Problem description: Copy out the full listing exactly, omitting any picture it contains.

--*--

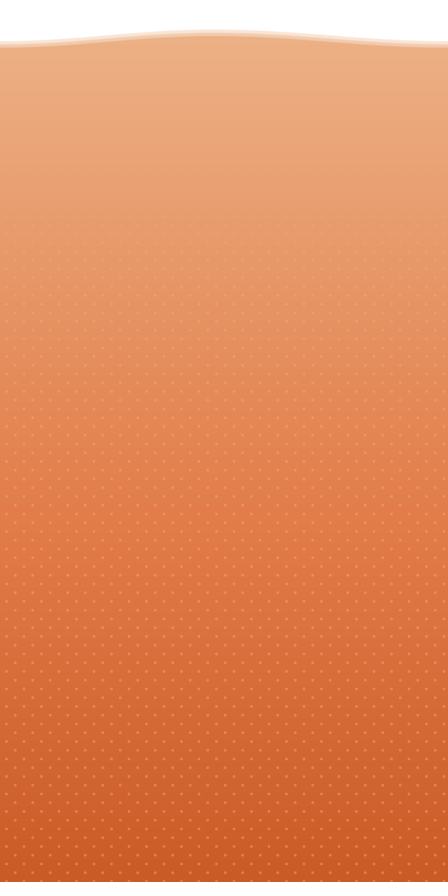
This background is drawn by a Shadertoy shader. Its source:

```glsl
// A warm apricot-to-rust panel with a fine staggered dot lattice.
// Two linear blends form the ground; soft stacked layers shape the wavy
// white top, and a straight white strip closes the bottom.
#define DOT_PITCH 0.0390625
#define DOT_RADIUS 0.0031
#define DOT_OPACITY 0.46
#define WAVE_SIDE 0.0460
#define WAVE_RISE 0.0130
#define WAVE_PEAK_X 0.475
#define WAVE_DEPTH 0.0072
#define WAVE_LAYERS 3
#define STRIP_HEIGHT 0.0156
#define BLEND_MIDDLE 0.58

const vec3 APRICOT = vec3(0.925, 0.690, 0.520);
const vec3 ORANGE  = vec3(0.885, 0.485, 0.285);
const vec3 RUST    = vec3(0.790, 0.355, 0.150);
const vec3 DOT_TINT = vec3(0.940, 0.680, 0.440);

// Vertical colour blend, with depth measured down from the top.
vec3 groundColor(float depth) {
    float upper = clamp((depth - WAVE_SIDE) / (BLEND_MIDDLE - WAVE_SIDE), 0.0, 1.0);
    float lower = clamp((depth - BLEND_MIDDLE) / (1.0 - STRIP_HEIGHT - BLEND_MIDDLE), 0.0, 1.0);
    return mix(mix(APRICOT, ORANGE, upper), RUST, lower);
}

// Coverage of the staggered lattice; p is in canvas widths from the top left.
float dotCoverage(vec2 p, float pixel) {
    vec2 cell = p / DOT_PITCH - 0.37;
    vec2 a = fract(cell + 0.5) - 0.5;
    vec2 b = fract(cell) - 0.5;
    float dist = min(length(a), length(b)) * DOT_PITCH - DOT_RADIUS;
    return 1.0 - smoothstep(-0.6 * pixel, 0.6 * pixel, dist);
}

// Height of the white cap, as a share of the canvas, at position x.
float waveEdge(float x) {
    float side = x < WAVE_PEAK_X ? WAVE_PEAK_X : 1.0 - WAVE_PEAK_X;
    float crest = 0.5 + 0.5 * cos(3.14159 * (x - WAVE_PEAK_X) / side);
    return WAVE_SIDE - WAVE_RISE * crest;
}

void mainImage(out vec4 fragColor, in vec2 fragCoord) {
    vec2 uv = fragCoord / iResolution.xy;
    float depth = 1.0 - uv.y;
    vec2 p = vec2(fragCoord.x, iResolution.y - fragCoord.y) / iResolution.x;
    float pixelY = 1.0 / iResolution.y;

    // Ground and dots, which fade out towards the top
    vec3 color = groundColor(depth);
    float fade = smoothstep(0.10, 0.34, depth);
    color = mix(color, DOT_TINT, DOT_OPACITY * fade * dotCoverage(p, 1.0 / iResolution.x));

    // Layered white wave
    float edge = waveEdge(uv.x);
    float cover = 0.0;
    for (int i = 0; i < WAVE_LAYERS; i++) {
        float layerEdge = edge + WAVE_DEPTH * float(i) / float(WAVE_LAYERS - 1);
        cover += 1.0 - smoothstep(-pixelY, pixelY, depth - layerEdge);
    }
    color = mix(color, vec3(1.0), cover / float(WAVE_LAYERS));

    // White strip along the bottom
    float strip = 1.0 - smoothstep(-0.5 * pixelY, 0.5 * pixelY, uv.y - STRIP_HEIGHT);
    color = mix(color, vec3(1.0), strip);
    fragColor = vec4(color, 1.0);
}
```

--*--

Written solution:
This background is drawn by a Shadertoy shader. Its source:

```glsl
// A warm apricot-to-rust panel with a fine staggered dot lattice.
// Two linear blends form the ground; soft stacked layers shape the wavy
// white top, and a straight white strip closes the bottom.
#define DOT_PITCH 0.0390625
#define DOT_RADIUS 0.0031
#define DOT_OPACITY 0.46
#define WAVE_SIDE 0.0460
#define WAVE_RISE 0.0130
#define WAVE_PEAK_X 0.475
#define WAVE_DEPTH 0.0072
#define WAVE_LAYERS 3
#define STRIP_HEIGHT 0.0156
#define BLEND_MIDDLE 0.58

const vec3 APRICOT = vec3(0.925, 0.690, 0.520);
const vec3 ORANGE  = vec3(0.885, 0.485, 0.285);
const vec3 RUST    = vec3(0.790, 0.355, 0.150);
const vec3 DOT_TINT = vec3(0.940, 0.680, 0.440);

// Vertical colour blend, with depth measured down from the top.
vec3 groundColor(float depth) {
    float upper = clamp((depth - WAVE_SIDE) / (BLEND_MIDDLE - WAVE_SIDE), 0.0, 1.0);
    float lower = clamp((depth - BLEND_MIDDLE) / (1.0 - STRIP_HEIGHT - BLEND_MIDDLE), 0.0, 1.0);
    return mix(mix(APRICOT, ORANGE, upper), RUST, lower);
}

// Coverage of the staggered lattice; p is in canvas widths from the top left.
float dotCoverage(vec2 p, float pixel) {
    vec2 cell = p / DOT_PITCH - 0.37;
    vec2 a = fract(cell + 0.5) - 0.5;
    vec2 b = fract(cell) - 0.5;
    float dist = min(length(a), length(b)) * DOT_PITCH - DOT_RADIUS;
    return 1.0 - smoothstep(-0.6 * pixel, 0.6 * pixel, dist);
}

// Height of the white cap, as a share of the canvas, at position x.
float waveEdge(float x) {
    float side = x < WAVE_PEAK_X ? WAVE_PEAK_X : 1.0 - WAVE_PEAK_X;
    float crest = 0.5 + 0.5 * cos(3.14159 * (x - WAVE_PEAK_X) / side);
    return WAVE_SIDE - WAVE_RISE * crest;
}

void mainImage(out vec4 fragColor, in vec2 fragCoord) {
    vec2 uv = fragCoord / iResolution.xy;
    float depth = 1.0 - uv.y;
    vec2 p = vec2(fragCoord.x, iResolution.y - fragCoord.y) / iResolution.x;
    float pixelY = 1.0 / iResolution.y;

    // Ground and dots, which fade out towards the top
    vec3 color = groundColor(depth);
    float fade = smoothstep(0.10, 0.34, depth);
    color = mix(color, DOT_TINT, DOT_OPACITY * fade * dotCoverage(p, 1.0 / iResolution.x));

    // Layered white wave
    float edge = waveEdge(uv.x);
    float cover = 0.0;
    for (int i = 0; i < WAVE_LAYERS; i++) {
        float layerEdge = edge + WAVE_DEPTH * float(i) / float(WAVE_LAYERS - 1);
        cover += 1.0 - smoothstep(-pixelY, pixelY, depth - layerEdge);
    }
    color = mix(color, vec3(1.0), cover / float(WAVE_LAYERS));

    // White strip along the bottom
    float strip = 1.0 - smoothstep(-0.5 * pixelY, 0.5 * pixelY, uv.y - STRIP_HEIGHT);
    color = mix(color, vec3(1.0), strip);
    fragColor = vec4(color, 1.0);
}
```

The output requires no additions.